- Combine half of the sugar with the milk in the second saucepan and bring to a simmer over low heat. Stir until the sugar is dissolved.
- Combine the cornstarch, vanilla, egg yolks and cream along with the remaining sugar in the bowl. Whisk to thoroughly combine.
- Spoon or ladle a small amount of the hot milk mixture into the bowl and whisk to combine.
- Pour the egg mixture into the milk in the saucepan and whisk to combine. Heat over medium-low heat until a simmer is reached, then reduce heat and simmer.
- Cook, stirring constantly, until the mixture is thickened and smooth. This should take a minimum of ten minutes.
- Pour into a container, cover with plastic wrap and chill for at least half an hour before proceeding. Note: I also did this the day before I baked.
- When you're ready to bake, preheat your oven to 425︒.
- Roll out your pie crust by whatever method suits your skills and line your pie plate with it. Sometimes I like to paint the bottom of the crust with a little egg yolk. I read once that this helps to keep the crust from getting soggy. I don't know if this is actually helpful or if I'm deluding myself.

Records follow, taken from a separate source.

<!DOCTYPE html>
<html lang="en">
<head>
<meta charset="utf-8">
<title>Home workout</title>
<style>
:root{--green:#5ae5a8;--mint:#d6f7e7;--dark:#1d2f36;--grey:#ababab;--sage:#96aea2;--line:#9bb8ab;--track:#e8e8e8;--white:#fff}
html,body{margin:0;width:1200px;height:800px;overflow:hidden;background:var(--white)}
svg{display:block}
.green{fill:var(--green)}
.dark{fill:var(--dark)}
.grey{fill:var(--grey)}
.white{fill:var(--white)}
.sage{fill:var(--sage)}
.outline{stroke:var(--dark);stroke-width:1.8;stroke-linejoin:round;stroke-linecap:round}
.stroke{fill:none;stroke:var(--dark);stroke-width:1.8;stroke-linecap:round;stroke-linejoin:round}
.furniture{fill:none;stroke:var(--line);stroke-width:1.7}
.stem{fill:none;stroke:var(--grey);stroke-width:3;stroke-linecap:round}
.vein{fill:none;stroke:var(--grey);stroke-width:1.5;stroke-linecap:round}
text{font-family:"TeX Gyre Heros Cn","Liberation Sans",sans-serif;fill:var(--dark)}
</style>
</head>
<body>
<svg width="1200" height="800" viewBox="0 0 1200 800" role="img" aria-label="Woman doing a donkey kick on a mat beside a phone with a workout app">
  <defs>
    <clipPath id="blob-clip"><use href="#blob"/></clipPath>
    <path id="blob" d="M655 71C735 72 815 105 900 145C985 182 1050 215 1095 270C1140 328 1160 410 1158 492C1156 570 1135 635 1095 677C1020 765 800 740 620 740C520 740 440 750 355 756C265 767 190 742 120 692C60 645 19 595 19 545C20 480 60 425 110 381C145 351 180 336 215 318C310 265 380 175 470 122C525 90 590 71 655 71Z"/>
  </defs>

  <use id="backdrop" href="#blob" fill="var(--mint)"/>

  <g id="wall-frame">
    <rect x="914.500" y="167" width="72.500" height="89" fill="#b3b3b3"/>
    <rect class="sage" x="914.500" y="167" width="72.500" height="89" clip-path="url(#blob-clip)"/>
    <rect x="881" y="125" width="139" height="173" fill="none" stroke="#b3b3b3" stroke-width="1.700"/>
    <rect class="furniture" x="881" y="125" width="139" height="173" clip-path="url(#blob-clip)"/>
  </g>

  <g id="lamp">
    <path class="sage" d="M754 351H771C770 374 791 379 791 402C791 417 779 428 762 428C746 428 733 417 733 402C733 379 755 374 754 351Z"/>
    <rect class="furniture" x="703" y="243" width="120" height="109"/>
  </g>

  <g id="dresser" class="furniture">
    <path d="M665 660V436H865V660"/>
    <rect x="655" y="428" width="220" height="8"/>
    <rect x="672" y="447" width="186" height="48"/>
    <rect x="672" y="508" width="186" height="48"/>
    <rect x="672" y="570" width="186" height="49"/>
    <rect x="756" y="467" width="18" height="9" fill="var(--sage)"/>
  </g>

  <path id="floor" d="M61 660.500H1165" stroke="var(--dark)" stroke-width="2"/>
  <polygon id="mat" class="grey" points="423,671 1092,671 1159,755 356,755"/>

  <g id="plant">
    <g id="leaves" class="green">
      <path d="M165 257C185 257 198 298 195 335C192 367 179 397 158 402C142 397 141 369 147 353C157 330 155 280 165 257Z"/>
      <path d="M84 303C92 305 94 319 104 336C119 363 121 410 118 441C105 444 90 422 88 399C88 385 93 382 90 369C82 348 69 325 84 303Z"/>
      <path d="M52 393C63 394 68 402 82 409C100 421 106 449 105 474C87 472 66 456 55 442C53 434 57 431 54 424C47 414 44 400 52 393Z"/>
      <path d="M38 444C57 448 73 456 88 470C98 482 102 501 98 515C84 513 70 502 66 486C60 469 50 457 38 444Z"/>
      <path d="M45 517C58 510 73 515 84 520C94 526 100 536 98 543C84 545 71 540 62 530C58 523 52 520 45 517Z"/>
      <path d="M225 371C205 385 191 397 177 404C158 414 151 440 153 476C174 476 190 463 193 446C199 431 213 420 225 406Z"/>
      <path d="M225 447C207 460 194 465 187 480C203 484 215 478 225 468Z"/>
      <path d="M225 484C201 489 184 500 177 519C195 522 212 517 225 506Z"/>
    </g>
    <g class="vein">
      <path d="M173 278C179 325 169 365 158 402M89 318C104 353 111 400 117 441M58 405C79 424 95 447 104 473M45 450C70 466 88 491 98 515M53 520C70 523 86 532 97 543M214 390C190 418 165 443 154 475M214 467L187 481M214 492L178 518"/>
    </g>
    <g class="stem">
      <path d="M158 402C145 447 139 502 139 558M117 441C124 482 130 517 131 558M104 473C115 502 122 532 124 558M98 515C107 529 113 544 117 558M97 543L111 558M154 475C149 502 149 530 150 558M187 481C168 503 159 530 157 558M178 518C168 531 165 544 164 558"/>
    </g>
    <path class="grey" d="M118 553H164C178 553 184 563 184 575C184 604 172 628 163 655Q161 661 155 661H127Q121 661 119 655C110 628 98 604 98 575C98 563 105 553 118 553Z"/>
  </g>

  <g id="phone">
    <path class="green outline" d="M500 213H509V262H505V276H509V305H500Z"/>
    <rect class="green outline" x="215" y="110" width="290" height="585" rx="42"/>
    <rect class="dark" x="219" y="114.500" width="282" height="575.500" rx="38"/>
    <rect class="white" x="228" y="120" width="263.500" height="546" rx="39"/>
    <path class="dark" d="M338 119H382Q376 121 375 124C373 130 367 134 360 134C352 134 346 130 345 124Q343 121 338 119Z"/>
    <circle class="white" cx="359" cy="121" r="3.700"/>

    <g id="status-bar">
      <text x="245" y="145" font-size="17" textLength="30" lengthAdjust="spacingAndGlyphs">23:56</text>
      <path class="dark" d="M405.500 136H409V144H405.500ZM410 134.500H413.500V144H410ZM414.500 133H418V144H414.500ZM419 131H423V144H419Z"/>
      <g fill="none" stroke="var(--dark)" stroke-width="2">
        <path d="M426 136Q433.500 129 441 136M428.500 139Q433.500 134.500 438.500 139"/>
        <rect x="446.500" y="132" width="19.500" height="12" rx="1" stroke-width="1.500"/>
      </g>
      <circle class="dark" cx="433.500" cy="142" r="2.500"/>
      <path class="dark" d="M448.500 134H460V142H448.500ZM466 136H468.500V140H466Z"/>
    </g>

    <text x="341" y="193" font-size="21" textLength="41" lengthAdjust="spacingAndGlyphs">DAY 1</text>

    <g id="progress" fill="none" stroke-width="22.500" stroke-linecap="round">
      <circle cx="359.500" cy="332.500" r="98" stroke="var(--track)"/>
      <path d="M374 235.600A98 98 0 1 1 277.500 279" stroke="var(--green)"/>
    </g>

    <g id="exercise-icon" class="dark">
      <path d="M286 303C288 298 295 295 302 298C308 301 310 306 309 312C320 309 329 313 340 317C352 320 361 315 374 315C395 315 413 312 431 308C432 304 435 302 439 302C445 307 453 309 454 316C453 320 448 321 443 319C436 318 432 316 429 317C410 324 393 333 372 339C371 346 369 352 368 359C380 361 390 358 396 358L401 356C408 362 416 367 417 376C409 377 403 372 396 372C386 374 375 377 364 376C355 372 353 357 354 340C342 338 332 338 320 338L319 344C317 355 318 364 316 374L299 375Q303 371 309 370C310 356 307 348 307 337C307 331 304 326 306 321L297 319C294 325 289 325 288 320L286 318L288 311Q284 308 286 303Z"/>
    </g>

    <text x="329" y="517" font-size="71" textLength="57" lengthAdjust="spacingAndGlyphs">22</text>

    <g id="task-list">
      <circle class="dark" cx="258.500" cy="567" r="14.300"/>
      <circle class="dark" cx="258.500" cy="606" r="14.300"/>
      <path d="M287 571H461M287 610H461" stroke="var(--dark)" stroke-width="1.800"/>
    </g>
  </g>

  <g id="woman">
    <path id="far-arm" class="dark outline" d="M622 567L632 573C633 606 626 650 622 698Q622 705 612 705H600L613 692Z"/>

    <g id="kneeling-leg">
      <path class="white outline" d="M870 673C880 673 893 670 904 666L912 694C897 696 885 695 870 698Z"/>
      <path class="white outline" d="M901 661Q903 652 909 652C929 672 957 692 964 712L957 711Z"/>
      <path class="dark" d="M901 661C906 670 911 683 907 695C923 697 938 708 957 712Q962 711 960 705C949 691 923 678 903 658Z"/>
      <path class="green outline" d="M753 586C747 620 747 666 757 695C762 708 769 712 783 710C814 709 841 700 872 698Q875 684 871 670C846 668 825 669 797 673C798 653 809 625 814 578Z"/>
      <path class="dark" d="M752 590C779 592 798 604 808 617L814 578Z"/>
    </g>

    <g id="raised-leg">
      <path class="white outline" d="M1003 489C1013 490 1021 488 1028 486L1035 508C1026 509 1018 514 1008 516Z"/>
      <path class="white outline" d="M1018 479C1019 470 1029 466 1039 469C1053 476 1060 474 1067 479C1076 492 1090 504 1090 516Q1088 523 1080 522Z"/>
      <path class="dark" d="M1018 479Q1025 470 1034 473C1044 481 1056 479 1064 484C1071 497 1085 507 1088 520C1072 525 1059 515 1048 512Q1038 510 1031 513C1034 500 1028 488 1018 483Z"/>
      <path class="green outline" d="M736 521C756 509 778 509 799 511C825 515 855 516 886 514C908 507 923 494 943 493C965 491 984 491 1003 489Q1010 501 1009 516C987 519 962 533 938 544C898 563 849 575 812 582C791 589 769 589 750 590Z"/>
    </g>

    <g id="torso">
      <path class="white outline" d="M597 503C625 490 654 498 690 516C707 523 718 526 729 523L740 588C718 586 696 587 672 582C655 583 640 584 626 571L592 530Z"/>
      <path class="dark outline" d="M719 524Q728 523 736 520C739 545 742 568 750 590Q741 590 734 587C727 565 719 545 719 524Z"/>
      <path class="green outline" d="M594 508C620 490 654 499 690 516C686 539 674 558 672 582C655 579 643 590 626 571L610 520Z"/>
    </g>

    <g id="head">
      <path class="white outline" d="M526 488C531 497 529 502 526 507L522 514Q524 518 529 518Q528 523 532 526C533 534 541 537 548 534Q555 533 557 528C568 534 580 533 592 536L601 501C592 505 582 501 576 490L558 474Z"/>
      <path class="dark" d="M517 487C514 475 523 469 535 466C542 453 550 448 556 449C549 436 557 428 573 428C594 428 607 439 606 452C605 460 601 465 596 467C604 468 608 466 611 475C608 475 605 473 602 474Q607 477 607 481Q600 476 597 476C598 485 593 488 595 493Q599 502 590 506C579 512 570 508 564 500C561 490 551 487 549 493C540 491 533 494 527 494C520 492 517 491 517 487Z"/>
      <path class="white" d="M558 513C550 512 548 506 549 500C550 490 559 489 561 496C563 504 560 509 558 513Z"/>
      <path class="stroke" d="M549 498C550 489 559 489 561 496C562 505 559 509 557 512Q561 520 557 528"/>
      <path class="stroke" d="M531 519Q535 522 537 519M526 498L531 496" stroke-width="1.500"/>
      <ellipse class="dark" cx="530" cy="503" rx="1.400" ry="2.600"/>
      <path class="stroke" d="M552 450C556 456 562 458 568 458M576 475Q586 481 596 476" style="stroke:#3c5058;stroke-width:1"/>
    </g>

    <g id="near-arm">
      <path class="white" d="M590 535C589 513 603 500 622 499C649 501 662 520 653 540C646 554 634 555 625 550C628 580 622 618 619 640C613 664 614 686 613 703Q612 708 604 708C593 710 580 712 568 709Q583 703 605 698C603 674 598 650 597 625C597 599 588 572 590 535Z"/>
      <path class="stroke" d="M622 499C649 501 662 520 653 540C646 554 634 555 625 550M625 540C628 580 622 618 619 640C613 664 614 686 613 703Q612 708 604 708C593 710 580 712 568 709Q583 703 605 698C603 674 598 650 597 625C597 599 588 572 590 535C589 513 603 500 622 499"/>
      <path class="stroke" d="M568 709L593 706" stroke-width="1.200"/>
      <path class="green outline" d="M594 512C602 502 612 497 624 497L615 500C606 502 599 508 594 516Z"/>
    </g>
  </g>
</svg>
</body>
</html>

- Put the pastry cream on the bottom of the tart. Try to get the layer as even as possible.
- Arrange the quince slices in concentric circles on top of the cream or as close as you can get to it.
- Bake for about 30 - 45 minutes.
- Serve warm or cold.